*** Excerpted records ***

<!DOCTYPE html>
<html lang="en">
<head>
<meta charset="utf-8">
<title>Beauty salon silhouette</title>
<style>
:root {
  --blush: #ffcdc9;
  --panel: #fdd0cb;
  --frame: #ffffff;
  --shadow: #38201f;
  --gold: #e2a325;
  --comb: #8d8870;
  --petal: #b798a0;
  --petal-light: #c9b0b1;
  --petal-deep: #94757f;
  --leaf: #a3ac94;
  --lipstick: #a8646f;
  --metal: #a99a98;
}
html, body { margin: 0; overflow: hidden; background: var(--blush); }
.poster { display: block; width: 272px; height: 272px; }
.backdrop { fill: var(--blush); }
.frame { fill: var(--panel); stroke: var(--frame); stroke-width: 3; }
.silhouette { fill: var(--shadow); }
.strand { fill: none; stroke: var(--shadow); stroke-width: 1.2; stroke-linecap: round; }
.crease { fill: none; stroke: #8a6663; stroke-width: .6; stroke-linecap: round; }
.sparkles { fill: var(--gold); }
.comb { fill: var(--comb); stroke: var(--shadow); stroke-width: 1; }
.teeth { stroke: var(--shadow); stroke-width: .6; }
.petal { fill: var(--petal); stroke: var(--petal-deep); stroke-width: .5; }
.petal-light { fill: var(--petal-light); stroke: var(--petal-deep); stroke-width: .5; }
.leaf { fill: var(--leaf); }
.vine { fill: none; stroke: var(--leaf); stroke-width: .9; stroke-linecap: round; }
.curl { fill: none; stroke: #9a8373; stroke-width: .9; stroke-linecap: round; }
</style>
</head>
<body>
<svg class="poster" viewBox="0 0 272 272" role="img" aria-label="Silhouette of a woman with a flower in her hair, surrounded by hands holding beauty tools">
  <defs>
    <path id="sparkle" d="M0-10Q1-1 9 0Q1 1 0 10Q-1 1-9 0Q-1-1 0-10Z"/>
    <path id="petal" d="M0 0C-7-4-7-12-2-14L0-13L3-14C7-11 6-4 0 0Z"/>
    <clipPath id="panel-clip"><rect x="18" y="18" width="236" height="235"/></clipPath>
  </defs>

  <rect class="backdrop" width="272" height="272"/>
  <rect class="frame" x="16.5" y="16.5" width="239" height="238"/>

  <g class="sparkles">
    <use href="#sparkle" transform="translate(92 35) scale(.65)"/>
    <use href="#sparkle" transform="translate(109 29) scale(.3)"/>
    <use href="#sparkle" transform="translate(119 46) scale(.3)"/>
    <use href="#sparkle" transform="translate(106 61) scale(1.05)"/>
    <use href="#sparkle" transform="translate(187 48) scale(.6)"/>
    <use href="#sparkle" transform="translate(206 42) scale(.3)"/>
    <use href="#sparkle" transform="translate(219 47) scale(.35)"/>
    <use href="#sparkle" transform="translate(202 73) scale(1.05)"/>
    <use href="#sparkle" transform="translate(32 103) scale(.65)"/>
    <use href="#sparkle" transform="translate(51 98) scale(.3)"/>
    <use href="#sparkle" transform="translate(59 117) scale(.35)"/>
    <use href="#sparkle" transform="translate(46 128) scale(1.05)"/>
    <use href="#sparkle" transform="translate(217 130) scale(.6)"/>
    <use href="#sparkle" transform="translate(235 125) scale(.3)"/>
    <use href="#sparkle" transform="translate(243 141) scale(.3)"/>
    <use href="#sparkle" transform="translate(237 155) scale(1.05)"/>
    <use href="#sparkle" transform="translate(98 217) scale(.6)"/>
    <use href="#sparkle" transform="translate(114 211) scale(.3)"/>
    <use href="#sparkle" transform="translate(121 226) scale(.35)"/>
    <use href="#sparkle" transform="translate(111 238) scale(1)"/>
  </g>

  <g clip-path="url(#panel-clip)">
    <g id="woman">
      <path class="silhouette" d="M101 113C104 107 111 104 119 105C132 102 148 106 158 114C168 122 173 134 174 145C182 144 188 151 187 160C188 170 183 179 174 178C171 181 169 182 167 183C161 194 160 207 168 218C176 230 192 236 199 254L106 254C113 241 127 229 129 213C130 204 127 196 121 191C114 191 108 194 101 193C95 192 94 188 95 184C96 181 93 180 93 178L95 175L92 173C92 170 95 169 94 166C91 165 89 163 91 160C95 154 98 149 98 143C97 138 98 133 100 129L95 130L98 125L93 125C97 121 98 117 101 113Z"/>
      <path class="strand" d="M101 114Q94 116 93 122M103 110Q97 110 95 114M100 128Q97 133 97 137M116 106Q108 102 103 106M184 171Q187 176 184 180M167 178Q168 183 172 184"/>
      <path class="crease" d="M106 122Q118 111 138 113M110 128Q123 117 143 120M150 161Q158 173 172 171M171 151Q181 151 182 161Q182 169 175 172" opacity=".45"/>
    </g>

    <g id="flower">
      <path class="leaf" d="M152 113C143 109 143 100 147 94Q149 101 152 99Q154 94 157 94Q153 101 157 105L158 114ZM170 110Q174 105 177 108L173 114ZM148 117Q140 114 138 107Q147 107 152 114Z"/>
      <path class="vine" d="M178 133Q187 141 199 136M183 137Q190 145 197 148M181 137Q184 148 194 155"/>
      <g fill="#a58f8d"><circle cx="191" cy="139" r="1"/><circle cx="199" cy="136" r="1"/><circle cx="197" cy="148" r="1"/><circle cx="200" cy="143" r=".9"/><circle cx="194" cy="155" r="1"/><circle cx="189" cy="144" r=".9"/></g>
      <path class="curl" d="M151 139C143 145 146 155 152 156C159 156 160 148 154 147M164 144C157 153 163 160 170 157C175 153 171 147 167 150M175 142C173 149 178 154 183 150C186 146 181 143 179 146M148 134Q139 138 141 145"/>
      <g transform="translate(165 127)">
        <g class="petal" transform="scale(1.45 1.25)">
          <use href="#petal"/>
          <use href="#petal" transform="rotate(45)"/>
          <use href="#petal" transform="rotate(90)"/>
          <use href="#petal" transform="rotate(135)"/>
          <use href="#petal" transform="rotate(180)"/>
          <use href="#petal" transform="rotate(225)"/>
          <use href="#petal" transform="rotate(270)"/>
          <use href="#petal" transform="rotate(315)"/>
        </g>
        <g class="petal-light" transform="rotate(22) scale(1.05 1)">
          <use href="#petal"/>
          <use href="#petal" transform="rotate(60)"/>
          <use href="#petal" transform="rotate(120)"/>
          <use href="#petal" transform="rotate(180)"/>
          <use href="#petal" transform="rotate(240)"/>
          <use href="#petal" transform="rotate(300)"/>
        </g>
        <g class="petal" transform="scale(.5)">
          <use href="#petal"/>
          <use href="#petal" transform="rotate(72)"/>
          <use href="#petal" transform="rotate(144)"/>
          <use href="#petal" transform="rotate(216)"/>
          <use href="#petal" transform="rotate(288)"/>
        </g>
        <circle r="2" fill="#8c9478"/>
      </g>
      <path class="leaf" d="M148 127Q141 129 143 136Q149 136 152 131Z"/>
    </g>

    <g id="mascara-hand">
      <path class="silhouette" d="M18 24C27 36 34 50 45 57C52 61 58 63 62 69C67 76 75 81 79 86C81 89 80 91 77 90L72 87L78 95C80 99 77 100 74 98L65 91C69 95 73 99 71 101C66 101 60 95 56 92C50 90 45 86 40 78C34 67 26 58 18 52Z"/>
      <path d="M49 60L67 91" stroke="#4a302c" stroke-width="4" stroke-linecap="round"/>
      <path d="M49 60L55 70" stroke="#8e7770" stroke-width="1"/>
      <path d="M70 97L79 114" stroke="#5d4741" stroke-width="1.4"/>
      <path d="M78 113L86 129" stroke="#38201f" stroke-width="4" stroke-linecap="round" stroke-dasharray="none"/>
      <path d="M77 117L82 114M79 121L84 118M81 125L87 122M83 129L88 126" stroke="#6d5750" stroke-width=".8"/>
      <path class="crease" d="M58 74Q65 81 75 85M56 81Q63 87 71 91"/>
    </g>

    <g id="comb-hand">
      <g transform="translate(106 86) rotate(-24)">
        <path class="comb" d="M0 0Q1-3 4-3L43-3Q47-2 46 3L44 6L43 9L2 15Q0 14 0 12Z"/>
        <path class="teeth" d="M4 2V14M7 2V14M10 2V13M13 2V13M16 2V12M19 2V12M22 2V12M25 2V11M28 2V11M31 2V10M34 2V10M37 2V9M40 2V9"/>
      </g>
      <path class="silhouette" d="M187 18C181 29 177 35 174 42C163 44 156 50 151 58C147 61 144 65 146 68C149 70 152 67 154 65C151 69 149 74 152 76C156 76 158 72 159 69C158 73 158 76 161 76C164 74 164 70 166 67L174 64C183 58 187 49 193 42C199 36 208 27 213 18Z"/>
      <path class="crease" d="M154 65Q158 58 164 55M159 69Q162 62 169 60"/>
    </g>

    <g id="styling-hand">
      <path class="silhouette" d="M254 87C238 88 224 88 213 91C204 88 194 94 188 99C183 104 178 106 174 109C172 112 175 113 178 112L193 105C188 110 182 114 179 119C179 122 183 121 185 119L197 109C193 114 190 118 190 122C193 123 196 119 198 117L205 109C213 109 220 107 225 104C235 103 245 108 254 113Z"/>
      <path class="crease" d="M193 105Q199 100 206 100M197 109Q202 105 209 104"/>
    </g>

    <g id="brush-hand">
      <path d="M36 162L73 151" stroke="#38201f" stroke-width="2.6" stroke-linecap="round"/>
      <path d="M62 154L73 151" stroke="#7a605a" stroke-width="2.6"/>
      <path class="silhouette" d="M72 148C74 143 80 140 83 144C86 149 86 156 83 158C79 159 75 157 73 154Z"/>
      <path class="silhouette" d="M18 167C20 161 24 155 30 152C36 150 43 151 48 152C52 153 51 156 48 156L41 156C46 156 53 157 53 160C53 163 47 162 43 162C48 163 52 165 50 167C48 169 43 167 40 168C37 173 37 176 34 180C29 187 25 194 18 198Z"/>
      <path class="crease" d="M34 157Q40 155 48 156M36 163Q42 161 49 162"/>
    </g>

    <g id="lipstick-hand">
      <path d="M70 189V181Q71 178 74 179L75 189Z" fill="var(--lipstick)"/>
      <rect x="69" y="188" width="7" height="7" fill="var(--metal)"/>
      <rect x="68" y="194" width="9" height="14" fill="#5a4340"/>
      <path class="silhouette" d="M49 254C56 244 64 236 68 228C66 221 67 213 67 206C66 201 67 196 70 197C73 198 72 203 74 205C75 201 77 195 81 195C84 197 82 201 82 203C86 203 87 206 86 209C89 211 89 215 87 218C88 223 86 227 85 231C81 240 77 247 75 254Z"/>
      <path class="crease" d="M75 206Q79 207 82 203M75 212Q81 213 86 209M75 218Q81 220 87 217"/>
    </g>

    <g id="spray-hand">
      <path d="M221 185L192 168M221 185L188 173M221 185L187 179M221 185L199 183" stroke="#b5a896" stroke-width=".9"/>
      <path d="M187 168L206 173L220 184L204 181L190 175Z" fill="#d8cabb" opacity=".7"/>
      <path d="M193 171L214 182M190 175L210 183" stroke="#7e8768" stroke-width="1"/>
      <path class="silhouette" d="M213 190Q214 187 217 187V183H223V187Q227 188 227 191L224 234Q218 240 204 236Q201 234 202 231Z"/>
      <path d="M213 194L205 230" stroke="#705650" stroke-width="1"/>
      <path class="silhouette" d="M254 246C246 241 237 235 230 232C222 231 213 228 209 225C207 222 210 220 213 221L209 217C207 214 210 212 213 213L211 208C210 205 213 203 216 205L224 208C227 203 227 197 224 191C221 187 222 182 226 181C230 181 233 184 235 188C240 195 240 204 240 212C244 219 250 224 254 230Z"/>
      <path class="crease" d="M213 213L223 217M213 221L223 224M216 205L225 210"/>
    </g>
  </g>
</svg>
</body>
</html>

*** End of Excerpted records ***

■ What you are asked to do: Please report all lines in the entries where "circle" appears.

■ Solution:
      <g fill="#a58f8d"><circle cx="191" cy="139" r="1"/><circle cx="199" cy="136" r="1"/><circle cx="197" cy="148" r="1"/><circle cx="200" cy="143" r=".9"/><circle cx="194" cy="155" r="1"/><circle cx="189" cy="144" r=".9"/></g>
        <circle r="2" fill="#8c9478"/>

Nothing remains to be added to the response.